YOUR ASSIGNMENT: Output the listing in full. Every line stays exactly as it is.

---+---

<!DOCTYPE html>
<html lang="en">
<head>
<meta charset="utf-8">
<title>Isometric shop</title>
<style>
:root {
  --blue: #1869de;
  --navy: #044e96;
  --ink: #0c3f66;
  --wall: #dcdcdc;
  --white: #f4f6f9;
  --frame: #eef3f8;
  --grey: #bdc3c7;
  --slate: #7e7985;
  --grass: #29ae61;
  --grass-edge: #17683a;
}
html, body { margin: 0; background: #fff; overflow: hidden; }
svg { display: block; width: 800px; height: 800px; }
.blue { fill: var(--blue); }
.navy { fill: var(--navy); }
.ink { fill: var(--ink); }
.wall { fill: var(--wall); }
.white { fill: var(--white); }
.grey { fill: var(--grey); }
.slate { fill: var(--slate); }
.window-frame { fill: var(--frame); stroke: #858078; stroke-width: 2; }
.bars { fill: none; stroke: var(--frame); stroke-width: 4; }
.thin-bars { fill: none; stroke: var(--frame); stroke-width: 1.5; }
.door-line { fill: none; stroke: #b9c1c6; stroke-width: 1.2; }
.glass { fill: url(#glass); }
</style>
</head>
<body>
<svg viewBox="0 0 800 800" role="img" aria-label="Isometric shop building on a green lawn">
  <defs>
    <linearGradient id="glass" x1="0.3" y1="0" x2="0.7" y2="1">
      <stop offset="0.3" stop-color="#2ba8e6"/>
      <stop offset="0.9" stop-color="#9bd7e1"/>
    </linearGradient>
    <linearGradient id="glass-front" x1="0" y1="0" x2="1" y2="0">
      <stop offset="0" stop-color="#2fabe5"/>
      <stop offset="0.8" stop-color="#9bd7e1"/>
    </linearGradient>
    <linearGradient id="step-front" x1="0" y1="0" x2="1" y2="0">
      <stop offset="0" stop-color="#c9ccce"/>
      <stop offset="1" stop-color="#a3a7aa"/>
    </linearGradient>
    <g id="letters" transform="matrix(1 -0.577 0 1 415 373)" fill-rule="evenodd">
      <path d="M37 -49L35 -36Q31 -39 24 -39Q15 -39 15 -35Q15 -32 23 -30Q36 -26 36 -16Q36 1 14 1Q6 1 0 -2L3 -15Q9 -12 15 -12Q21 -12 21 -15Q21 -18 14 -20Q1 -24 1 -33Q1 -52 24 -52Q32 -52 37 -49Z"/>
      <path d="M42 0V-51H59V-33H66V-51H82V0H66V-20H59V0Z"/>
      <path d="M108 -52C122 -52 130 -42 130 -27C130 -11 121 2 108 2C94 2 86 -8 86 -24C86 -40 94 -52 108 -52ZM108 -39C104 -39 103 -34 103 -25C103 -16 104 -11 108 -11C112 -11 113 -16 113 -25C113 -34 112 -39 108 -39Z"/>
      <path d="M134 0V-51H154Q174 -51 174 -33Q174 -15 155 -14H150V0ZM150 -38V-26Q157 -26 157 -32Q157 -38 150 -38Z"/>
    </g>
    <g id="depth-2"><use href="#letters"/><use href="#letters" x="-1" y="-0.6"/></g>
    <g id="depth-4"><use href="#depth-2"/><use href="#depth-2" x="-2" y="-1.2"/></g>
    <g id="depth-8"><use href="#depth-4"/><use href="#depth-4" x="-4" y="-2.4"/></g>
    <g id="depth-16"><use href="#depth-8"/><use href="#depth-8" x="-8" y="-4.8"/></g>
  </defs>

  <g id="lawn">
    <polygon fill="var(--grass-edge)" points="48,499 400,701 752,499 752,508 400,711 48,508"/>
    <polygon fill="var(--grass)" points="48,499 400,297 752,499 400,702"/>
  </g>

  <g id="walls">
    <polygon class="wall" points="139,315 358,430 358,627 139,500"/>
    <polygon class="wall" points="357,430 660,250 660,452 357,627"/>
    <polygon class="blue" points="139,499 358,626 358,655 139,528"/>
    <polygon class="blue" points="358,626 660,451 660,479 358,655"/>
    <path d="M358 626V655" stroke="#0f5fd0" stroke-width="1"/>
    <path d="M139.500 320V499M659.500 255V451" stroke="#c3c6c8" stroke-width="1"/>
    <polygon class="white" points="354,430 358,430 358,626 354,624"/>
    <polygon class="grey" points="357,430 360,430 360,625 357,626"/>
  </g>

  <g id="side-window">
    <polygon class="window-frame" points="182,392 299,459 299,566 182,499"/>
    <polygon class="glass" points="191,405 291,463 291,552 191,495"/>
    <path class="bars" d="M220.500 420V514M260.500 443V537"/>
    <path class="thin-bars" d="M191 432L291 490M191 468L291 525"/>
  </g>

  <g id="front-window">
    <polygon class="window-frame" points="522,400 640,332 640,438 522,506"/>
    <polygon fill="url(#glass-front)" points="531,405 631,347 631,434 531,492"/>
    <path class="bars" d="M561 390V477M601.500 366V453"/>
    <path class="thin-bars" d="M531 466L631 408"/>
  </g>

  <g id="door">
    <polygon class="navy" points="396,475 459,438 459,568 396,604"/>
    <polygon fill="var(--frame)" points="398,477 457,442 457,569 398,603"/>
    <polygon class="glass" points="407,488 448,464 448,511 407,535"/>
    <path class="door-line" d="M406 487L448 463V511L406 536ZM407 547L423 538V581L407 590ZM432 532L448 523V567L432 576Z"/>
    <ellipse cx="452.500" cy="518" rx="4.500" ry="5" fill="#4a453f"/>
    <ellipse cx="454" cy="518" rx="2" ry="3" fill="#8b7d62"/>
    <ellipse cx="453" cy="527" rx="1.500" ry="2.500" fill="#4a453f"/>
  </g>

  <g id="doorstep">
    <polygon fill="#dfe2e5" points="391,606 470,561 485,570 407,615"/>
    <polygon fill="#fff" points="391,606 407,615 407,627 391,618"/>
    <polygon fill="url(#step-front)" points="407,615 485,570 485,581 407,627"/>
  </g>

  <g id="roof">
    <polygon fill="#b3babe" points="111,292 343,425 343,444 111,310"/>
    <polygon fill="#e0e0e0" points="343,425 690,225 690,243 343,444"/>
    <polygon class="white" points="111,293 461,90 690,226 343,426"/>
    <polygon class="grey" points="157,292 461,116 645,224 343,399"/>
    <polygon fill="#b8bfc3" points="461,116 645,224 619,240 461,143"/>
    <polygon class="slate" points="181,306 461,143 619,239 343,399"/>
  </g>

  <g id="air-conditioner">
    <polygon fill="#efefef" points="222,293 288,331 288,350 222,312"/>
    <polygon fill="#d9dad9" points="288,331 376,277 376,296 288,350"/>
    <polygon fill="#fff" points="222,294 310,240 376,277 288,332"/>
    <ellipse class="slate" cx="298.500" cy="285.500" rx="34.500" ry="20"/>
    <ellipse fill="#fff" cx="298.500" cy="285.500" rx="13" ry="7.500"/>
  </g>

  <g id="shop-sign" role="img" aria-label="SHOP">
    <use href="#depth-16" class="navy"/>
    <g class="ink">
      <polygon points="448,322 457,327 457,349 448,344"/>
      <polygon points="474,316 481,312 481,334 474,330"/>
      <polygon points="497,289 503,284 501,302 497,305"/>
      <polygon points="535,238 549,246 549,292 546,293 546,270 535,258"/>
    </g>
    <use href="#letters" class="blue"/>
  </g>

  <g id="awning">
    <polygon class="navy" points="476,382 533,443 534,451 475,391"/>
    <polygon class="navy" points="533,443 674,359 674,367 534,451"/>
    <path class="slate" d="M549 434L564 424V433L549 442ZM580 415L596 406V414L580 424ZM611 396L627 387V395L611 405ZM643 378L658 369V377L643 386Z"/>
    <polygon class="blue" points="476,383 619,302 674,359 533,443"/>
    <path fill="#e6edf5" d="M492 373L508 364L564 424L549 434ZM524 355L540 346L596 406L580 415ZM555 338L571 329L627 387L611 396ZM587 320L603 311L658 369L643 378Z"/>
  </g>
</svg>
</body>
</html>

---+---

RESULT BELOW:
<!DOCTYPE html>
<html lang="en">
<head>
<meta charset="utf-8">
<title>Isometric shop</title>
<style>
:root {
  --blue: #1869de;
  --navy: #044e96;
  --ink: #0c3f66;
  --wall: #dcdcdc;
  --white: #f4f6f9;
  --frame: #eef3f8;
  --grey: #bdc3c7;
  --slate: #7e7985;
  --grass: #29ae61;
  --grass-edge: #17683a;
}
html, body { margin: 0; background: #fff; overflow: hidden; }
svg { display: block; width: 800px; height: 800px; }
.blue { fill: var(--blue); }
.navy { fill: var(--navy); }
.ink { fill: var(--ink); }
.wall { fill: var(--wall); }
.white { fill: var(--white); }
.grey { fill: var(--grey); }
.slate { fill: var(--slate); }
.window-frame { fill: var(--frame); stroke: #858078; stroke-width: 2; }
.bars { fill: none; stroke: var(--frame); stroke-width: 4; }
.thin-bars { fill: none; stroke: var(--frame); stroke-width: 1.5; }
.door-line { fill: none; stroke: #b9c1c6; stroke-width: 1.2; }
.glass { fill: url(#glass); }
</style>
</head>
<body>
<svg viewBox="0 0 800 800" role="img" aria-label="Isometric shop building on a green lawn">
  <defs>
    <linearGradient id="glass" x1="0.3" y1="0" x2="0.7" y2="1">
      <stop offset="0.3" stop-color="#2ba8e6"/>
      <stop offset="0.9" stop-color="#9bd7e1"/>
    </linearGradient>
    <linearGradient id="glass-front" x1="0" y1="0" x2="1" y2="0">
      <stop offset="0" stop-color="#2fabe5"/>
      <stop offset="0.8" stop-color="#9bd7e1"/>
    </linearGradient>
    <linearGradient id="step-front" x1="0" y1="0" x2="1" y2="0">
      <stop offset="0" stop-color="#c9ccce"/>
      <stop offset="1" stop-color="#a3a7aa"/>
    </linearGradient>
    <g id="letters" transform="matrix(1 -0.577 0 1 415 373)" fill-rule="evenodd">
      <path d="M37 -49L35 -36Q31 -39 24 -39Q15 -39 15 -35Q15 -32 23 -30Q36 -26 36 -16Q36 1 14 1Q6 1 0 -2L3 -15Q9 -12 15 -12Q21 -12 21 -15Q21 -18 14 -20Q1 -24 1 -33Q1 -52 24 -52Q32 -52 37 -49Z"/>
      <path d="M42 0V-51H59V-33H66V-51H82V0H66V-20H59V0Z"/>
      <path d="M108 -52C122 -52 130 -42 130 -27C130 -11 121 2 108 2C94 2 86 -8 86 -24C86 -40 94 -52 108 -52ZM108 -39C104 -39 103 -34 103 -25C103 -16 104 -11 108 -11C112 -11 113 -16 113 -25C113 -34 112 -39 108 -39Z"/>
      <path d="M134 0V-51H154Q174 -51 174 -33Q174 -15 155 -14H150V0ZM150 -38V-26Q157 -26 157 -32Q157 -38 150 -38Z"/>
    </g>
    <g id="depth-2"><use href="#letters"/><use href="#letters" x="-1" y="-0.6"/></g>
    <g id="depth-4"><use href="#depth-2"/><use href="#depth-2" x="-2" y="-1.2"/></g>
    <g id="depth-8"><use href="#depth-4"/><use href="#depth-4" x="-4" y="-2.4"/></g>
    <g id="depth-16"><use href="#depth-8"/><use href="#depth-8" x="-8" y="-4.8"/></g>
  </defs>

  <g id="lawn">
    <polygon fill="var(--grass-edge)" points="48,499 400,701 752,499 752,508 400,711 48,508"/>
    <polygon fill="var(--grass)" points="48,499 400,297 752,499 400,702"/>
  </g>

  <g id="walls">
    <polygon class="wall" points="139,315 358,430 358,627 139,500"/>
    <polygon class="wall" points="357,430 660,250 660,452 357,627"/>
    <polygon class="blue" points="139,499 358,626 358,655 139,528"/>
    <polygon class="blue" points="358,626 660,451 660,479 358,655"/>
    <path d="M358 626V655" stroke="#0f5fd0" stroke-width="1"/>
    <path d="M139.500 320V499M659.500 255V451" stroke="#c3c6c8" stroke-width="1"/>
    <polygon class="white" points="354,430 358,430 358,626 354,624"/>
    <polygon class="grey" points="357,430 360,430 360,625 357,626"/>
  </g>

  <g id="side-window">
    <polygon class="window-frame" points="182,392 299,459 299,566 182,499"/>
    <polygon class="glass" points="191,405 291,463 291,552 191,495"/>
    <path class="bars" d="M220.500 420V514M260.500 443V537"/>
    <path class="thin-bars" d="M191 432L291 490M191 468L291 525"/>
  </g>

  <g id="front-window">
    <polygon class="window-frame" points="522,400 640,332 640,438 522,506"/>
    <polygon fill="url(#glass-front)" points="531,405 631,347 631,434 531,492"/>
    <path class="bars" d="M561 390V477M601.500 366V453"/>
    <path class="thin-bars" d="M531 466L631 408"/>
  </g>

  <g id="door">
    <polygon class="navy" points="396,475 459,438 459,568 396,604"/>
    <polygon fill="var(--frame)" points="398,477 457,442 457,569 398,603"/>
    <polygon class="glass" points="407,488 448,464 448,511 407,535"/>
    <path class="door-line" d="M406 487L448 463V511L406 536ZM407 547L423 538V581L407 590ZM432 532L448 523V567L432 576Z"/>
    <ellipse cx="452.500" cy="518" rx="4.500" ry="5" fill="#4a453f"/>
    <ellipse cx="454" cy="518" rx="2" ry="3" fill="#8b7d62"/>
    <ellipse cx="453" cy="527" rx="1.500" ry="2.500" fill="#4a453f"/>
  </g>

  <g id="doorstep">
    <polygon fill="#dfe2e5" points="391,606 470,561 485,570 407,615"/>
    <polygon fill="#fff" points="391,606 407,615 407,627 391,618"/>
    <polygon fill="url(#step-front)" points="407,615 485,570 485,581 407,627"/>
  </g>

  <g id="roof">
    <polygon fill="#b3babe" points="111,292 343,425 343,444 111,310"/>
    <polygon fill="#e0e0e0" points="343,425 690,225 690,243 343,444"/>
    <polygon class="white" points="111,293 461,90 690,226 343,426"/>
    <polygon class="grey" points="157,292 461,116 645,224 343,399"/>
    <polygon fill="#b8bfc3" points="461,116 645,224 619,240 461,143"/>
    <polygon class="slate" points="181,306 461,143 619,239 343,399"/>
  </g>

  <g id="air-conditioner">
    <polygon fill="#efefef" points="222,293 288,331 288,350 222,312"/>
    <polygon fill="#d9dad9" points="288,331 376,277 376,296 288,350"/>
    <polygon fill="#fff" points="222,294 310,240 376,277 288,332"/>
    <ellipse class="slate" cx="298.500" cy="285.500" rx="34.500" ry="20"/>
    <ellipse fill="#fff" cx="298.500" cy="285.500" rx="13" ry="7.500"/>
  </g>

  <g id="shop-sign" role="img" aria-label="SHOP">
    <use href="#depth-16" class="navy"/>
    <g class="ink">
      <polygon points="448,322 457,327 457,349 448,344"/>
      <polygon points="474,316 481,312 481,334 474,330"/>
      <polygon points="497,289 503,284 501,302 497,305"/>
      <polygon points="535,238 549,246 549,292 546,293 546,270 535,258"/>
    </g>
    <use href="#letters" class="blue"/>
  </g>

  <g id="awning">
    <polygon class="navy" points="476,382 533,443 534,451 475,391"/>
    <polygon class="navy" points="533,443 674,359 674,367 534,451"/>
    <path class="slate" d="M549 434L564 424V433L549 442ZM580 415L596 406V414L580 424ZM611 396L627 387V395L611 405ZM643 378L658 369V377L643 386Z"/>
    <polygon class="blue" points="476,383 619,302 674,359 533,443"/>
    <path fill="#e6edf5" d="M492 373L508 364L564 424L549 434ZM524 355L540 346L596 406L580 415ZM555 338L571 329L627 387L611 396ZM587 320L603 311L658 369L643 378Z"/>
  </g>
</svg>
</body>
</html>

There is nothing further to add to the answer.